Core Learning Objectives:
- understand basic terminology, available parameters, and trade-offs of data types in the ocean/earth-observing satellite world
- get hands-on practice and receive practical guidance for accessing satellite data products for specific projects
- provide feedback and suggestions for the development of downstream products to facilitate participants specific applications and services
- meet key contacts at NOAA CoastWatch/OceanWatch/PolarWatch with whom participants can follow up.
Dr. Veronica Lance is Program Scientist for the NOAA CoastWatch/OceanWatch/PolarWatch Program and is trained as a biological oceanographer with a PhD from Duke University. Veronica’s research interests include the use of ocean satellite data to study phytoplankton and primary productivity. She serves as the conduit between the upstream satellite specialists and downstream users.

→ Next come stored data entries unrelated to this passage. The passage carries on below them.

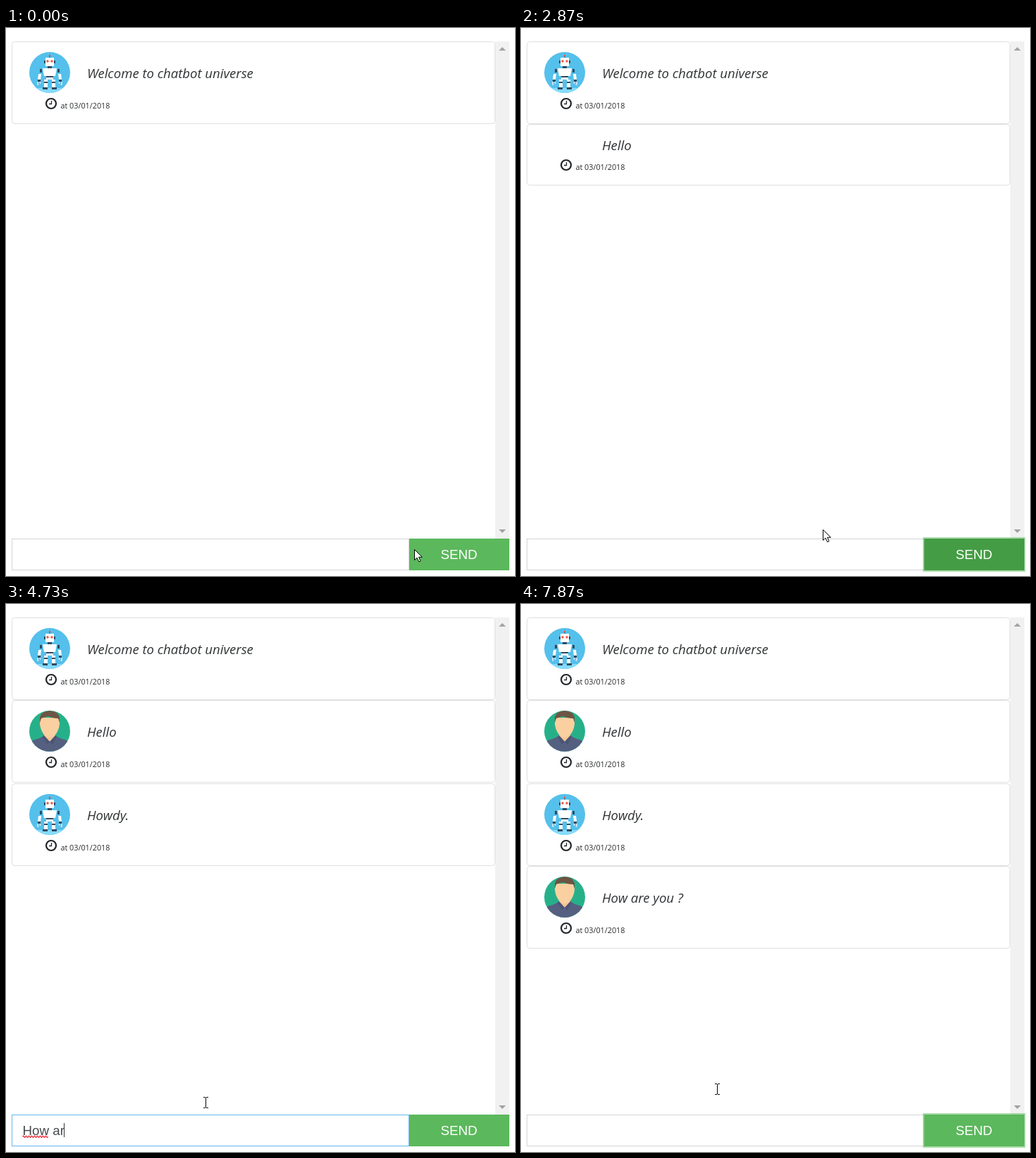
An HTML page for the animation above (8 s loop, 722 px wide and 776 px high).

```html
<!DOCTYPE html>
<html lang="en">
<head>
<meta charset="utf-8">
<title>Chatbot</title>
<style>
  html, body { margin: 0; width: 100%; height: 100%; overflow: hidden; background: #fff; }
  svg { display: block; width: 722px; height: 776px; }
  text { white-space: pre; }
  .msg { font: italic 18.6px "Open Sans", "Noto Sans", sans-serif; fill: #303335; }
  .time { font: 10.8px "Open Sans", "Noto Sans", sans-serif; fill: #292b2c; }
  .ui { font: 18.75px "Liberation Sans", Arial, sans-serif; }
</style>
</head>
<body>
<svg viewBox="0 0 722 776">
  <defs>
    <clipPath id="disc"><circle r="29"/></clipPath>
    <g id="bot">
      <circle r="29" fill="#54c0eb"/>
      <path d="M-19 22h38a29 29 0 0 1-38 0z" fill="#84dbff"/>
      <path d="M0-24v4" stroke="#324a5e"/>
      <circle cy="-24" r="1.2" fill="#f1543f"/>
      <path d="M-6-21h12v12h-12zM-10-6h20l-2 11h-16zM-5 6h10v4h-10zM-16 2h4l-1 8h-4zM12 2h4l1 8h-4zM-8 10h5v12h-5zM3 10h5v12h-5z" fill="#fff"/>
      <path d="M-3-9h6v3h-6zM-5 5h10v2h-10zM-14-5h3v5h-3zM11-5h3v5h-3zM-8 13h5v2h-5zM3 13h5v2h-5zM-17 10h4v3h-4zM13 10h4v3h-4zM-10 21h7v3h-7zM3 21h7v3h-7zM-8-17h2v4h-2zM6-17h2v4h-2z" fill="#324a5e"/>
      <path d="M-17 13v4h1.500M17 13v4h-1.500M-13.500 13v3M13.500 13v3" fill="none" stroke="#e6e9ee" stroke-width="1.500"/>
      <circle cx="-3" cy="-16" r="1.700" fill="#f1543f"/>
      <circle cx="3" cy="-16" r="1.700" fill="#f1543f"/>
    </g>
    <g id="man">
      <circle r="29" fill="#26b08a"/>
      <g clip-path="url(#disc)">
        <path d="M-30 30v-10q2-6 9-8 8-2 13-6h16q5 4 13 6 7 2 9 8v10z" fill="#556080"/>
        <path d="M-8 3h16v4l-8 8-8-8z" fill="#f6c693"/>
        <path d="M-14-19h28v9q-1 9-6 15-4 4-8 4t-8-4q-5-6-6-15z" fill="#fbd0a0"/>
        <path d="M-8 6l8 9-4 4-6-11zM8 6l-8 9 4 4 6-11z" fill="#4b5676"/>
        <path d="M-14-12v-8q2-8 14-9 12 1 14 9v8l-2-6q-8 0-14-3-5 1-10 3z" fill="#6d5544"/>
      </g>
    </g>
    <g id="clock" fill="none" stroke="#212529">
      <circle r="7" stroke-width="2.200"/>
      <path d="M.5-4v4.500h-3.500" stroke-width="1.300"/>
    </g>
    <path id="arrow" d="M.5.5v15l3.500-3.300 2.600 5.600 2.400-1-2.500-5.500h4.800z" fill="#fff" stroke="#000"/>
    <path id="beam" d="M-3-7.500h3m1 0h3M.5-7v14M-3 7.500h3m1 0h3" fill="none" stroke="#000"/>
  </defs>
  <rect x="694" y="19" width="20" height="704" fill="#f1f1f1"/>
  <path d="M699 32l5-5 5 5zM699 710h10l-5 5z" fill="#a3a3a3"/>
  <g id="view"></g>
</svg>
<script>
const LOOP = 8000, BLINK = 530, TEXT_X = 23.5;
const view = document.getElementById('view');
const pen = document.createElement('canvas').getContext('2d');
pen.font = '18.75px "Liberation Sans", Arial, sans-serif';

// sender, text, time shown, time the avatar is loaded
const messages = [
  ['bot', 'Welcome to chatbot universe', 0, 0],
  ['man', 'Hello', 2800, 3200],
  ['bot', 'Howdy.', 3200, 3200],
  ['man', 'How are you ?', 7470, 7670]
];
const typing = [
  [0, ''], [600, ''], [1270, 'H'], [1470, 'He'], [1600, 'Hel'], [1730, 'Hell'], [1870, 'Hello'],
  [2800, ''], [3330, ''], [4130, 'H'], [4330, 'Ho'], [4430, 'How'], [4530, 'How a'], [4730, 'How ar'],
  [4870, 'How are'], [4930, 'How are '], [5000, 'How are y'], [5530, 'How are '], [5670, 'How are y'],
  [5800, 'How are yo'], [5930, 'How are you'], [6070, 'How are you '], [6270, 'How are you ?'], [7470, '']
];
const path = [
  [70, 579, 738], [560, 442, 700], [730, 440, 705], [2330, 440, 705], [2660, 600, 750], [2740, 600, 750],
  [2870, 429, 710], [3130, 283, 706], [6730, 283, 706], [6870, 320, 696], [7200, 598, 757], [7450, 598, 757],
  [7870, 278, 687]
];

const within = (t, spans) => spans.some(([a, b]) => t >= a && t < b);
const clamp = v => Math.max(0, Math.min(1, v));
const fade = (t, spans) => spans.reduce((s, [a, b]) => s + clamp((t - a) / 150) - clamp((t - b) / 150), 0);
const mix = (a, b, k) => `rgb(${a.map((v, i) => Math.round(v + (b[i] - v) * k))})`;
const width = s => pen.measureText(s).width;

function card([who, text, shown, loaded], y, t) {
  const full = t >= loaded, h = full ? 116 : 86, up = full ? 0 : 15;
  return `<rect x="8.5" y="${y + .5}" width="685" height="${h}" rx="4" fill="#fff" stroke="#dfdfdf"/>` +
    (full ? `<use href="#${who}" x="62" y="${y + 44}"/>` : '') +
    `<text class="msg" x="115" y="${y + 51.5 - up}">${text}</text>
     <use href="#clock" x="64" y="${y + 88 - 2 * up}"/>
     <text class="time" x="77.5" y="${y + 95 - 2 * up}">at 03/01/2018</text>`;
}

function wave(before, word) {
  const n = Math.floor(width(word) / 2);
  return `<path d="M${TEXT_X + width(before)} 754.3q1-2.400 2 0${'t2 0'.repeat(n - 1)}" fill="none" stroke="#e8202a" stroke-width="1.2"/>`;
}

function field(t) {
  const focus = [[600, 2730], [3330, 7470]];
  const [since, text] = typing.findLast(k => k[0] <= t);
  const caretOn = within(t, focus) && Math.floor((t - since) / BLINK) % 2 === 0;
  const caret = Math.floor(TEXT_X + width(text)) + .5;
  return `<rect x="8.5" y="723.5" width="563" height="44" fill="#fff" stroke="${mix([213, 213, 213], [102, 183, 238], fade(t, focus))}"/>
    <text class="ui" x="${TEXT_X}" y="751.5" fill="#464a4c">${text}</text>` +
    (text.startsWith('How a') ? wave('', 'How') : '') +
    (text.startsWith('How are you ') ? wave('How are ', 'you') : '') +
    (caretOn ? `<path d="M${caret} 735v20" stroke="#333"/>` : '');
}

function button(t) {
  const hover = fade(t, [[2560, 3040], [7130, 7700]]);
  const ring = fade(t, [[2730, 3330], [7470, 9000]]);
  return `<rect x="571" y="722" width="143.500" height="47" fill="none" stroke="#5cb85c" stroke-width="2" opacity="${ring / 2}"/>
    <rect x="572" y="723" width="142" height="45" fill="${mix([92, 184, 92], [68, 157, 68], hover)}"/>
    <text class="ui" x="642.5" y="751.5" fill="#fff" text-anchor="middle">SEND</text>`;
}

function pointer(t) {
  const i = path.findIndex(k => k[0] > t);
  const b = path.at(i), a = path[Math.max(0, i < 0 ? path.length - 1 : i - 1)];
  const k = clamp((t - a[0]) / (b[0] - a[0] || 1));
  const [x, y] = [1, 2].map(n => Math.round(a[n] + (b[n] - a[n]) * k));
  const shape = within(t, [[0, 450], [2500, 3030], [6990, 7750]]) ? 'arrow' : 'beam';
  return `<use href="#${shape}" x="${x}" y="${y}"/>`;
}

function draw(t) {
  const cards = messages.filter(m => t >= m[2])
    .map((m, i) => card(m, Math.round(18.8 + i * 117.4), t)).join('');
  view.innerHTML = cards + field(t) + button(t) + pointer(t);
}

const start = performance.now();
function tick() {
  draw((performance.now() - start) % LOOP);
  requestAnimationFrame(tick);
}
tick();
</script>
</body>
</html>
```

Michael Soracco is the HelpDesk Coordinator for NOAA CoastWatch/OceanWatch/PolarWatch. He specializes in user access by developing and maintaining data products, the data portal (and website) and runs the helpdesk. Michael studied aerospace engineering for his B.AE at Georgia Institute of Technology and earned his Master’s degree in Business at Central Michigan University. He served as a commissioned officer in the NOAA Corps servicing equatorial moored buoys, conducting coastal hydrographic surveys, and as an ocean remote sensing operations officer. He has developed and taught the NOAA GIS course and is a fundamental source of the CoastWatch program’s “corporate memory.“
Dr. Melanie Abecassis is the Operations Manager for OceanWatch. Dr. Abecassis is a Marine Ecologist with a PhD from Universite Paul Sabatier (Toulouse III). Melanie’s research interests include animal habitat modeling and using satellite data to reduce endangered species bycatch.
EUMETSAT Training Course – Using the Copernicus Marine Data Stream for Ocean Applications: 28 September – 23 October 2020
The purpose of this EUMETSAT Copernicus Marine Data Stream (CMDS) training workshop is to share knowledge, skills, resources and code so attendees are able to independently access and process Sentinel-3 data for their marine work-flows and applications.
Target audience: Training is aimed at, but not restricted to, early career scientists: Masters / PhD students, Post-Docs, and/or experienced scientists from any relevant sector (industry, government, environment, research) who have clear motivations for wanting to work with satellite-based ocean observation data. It would be beneficial for participants to have introductory experience using SNAP and/or a scripting language such as Python (or similar), but this is not a prerequisite. Please note that this course is aimed at a European audience and as such funding for this course is primarily available for participants from Copernicus programme member states.
Dates and format: Training will take place entirely online through two phases. The first self-taught phase will involve self-paced (asynchronous) flexible learning over 3-weeks through webinars, forums (particularly for software installations), documentation and assignments. The second classroom phase will be hosted over Zoom, and make use of more structured teaching through live demos, interactive tutorials, group work, and 1:1 meetings. This 5-day classroom phase will require attendance from 10h00 – 16h00 CET from the Monday through to the Friday.
Self-taught phase: 28th September – 16th October 2020
Classroom phase: 19th October – 23rd October 2020
Application Deadline: Midday EST 18th September 2020. For more information and to apply please see: https://training.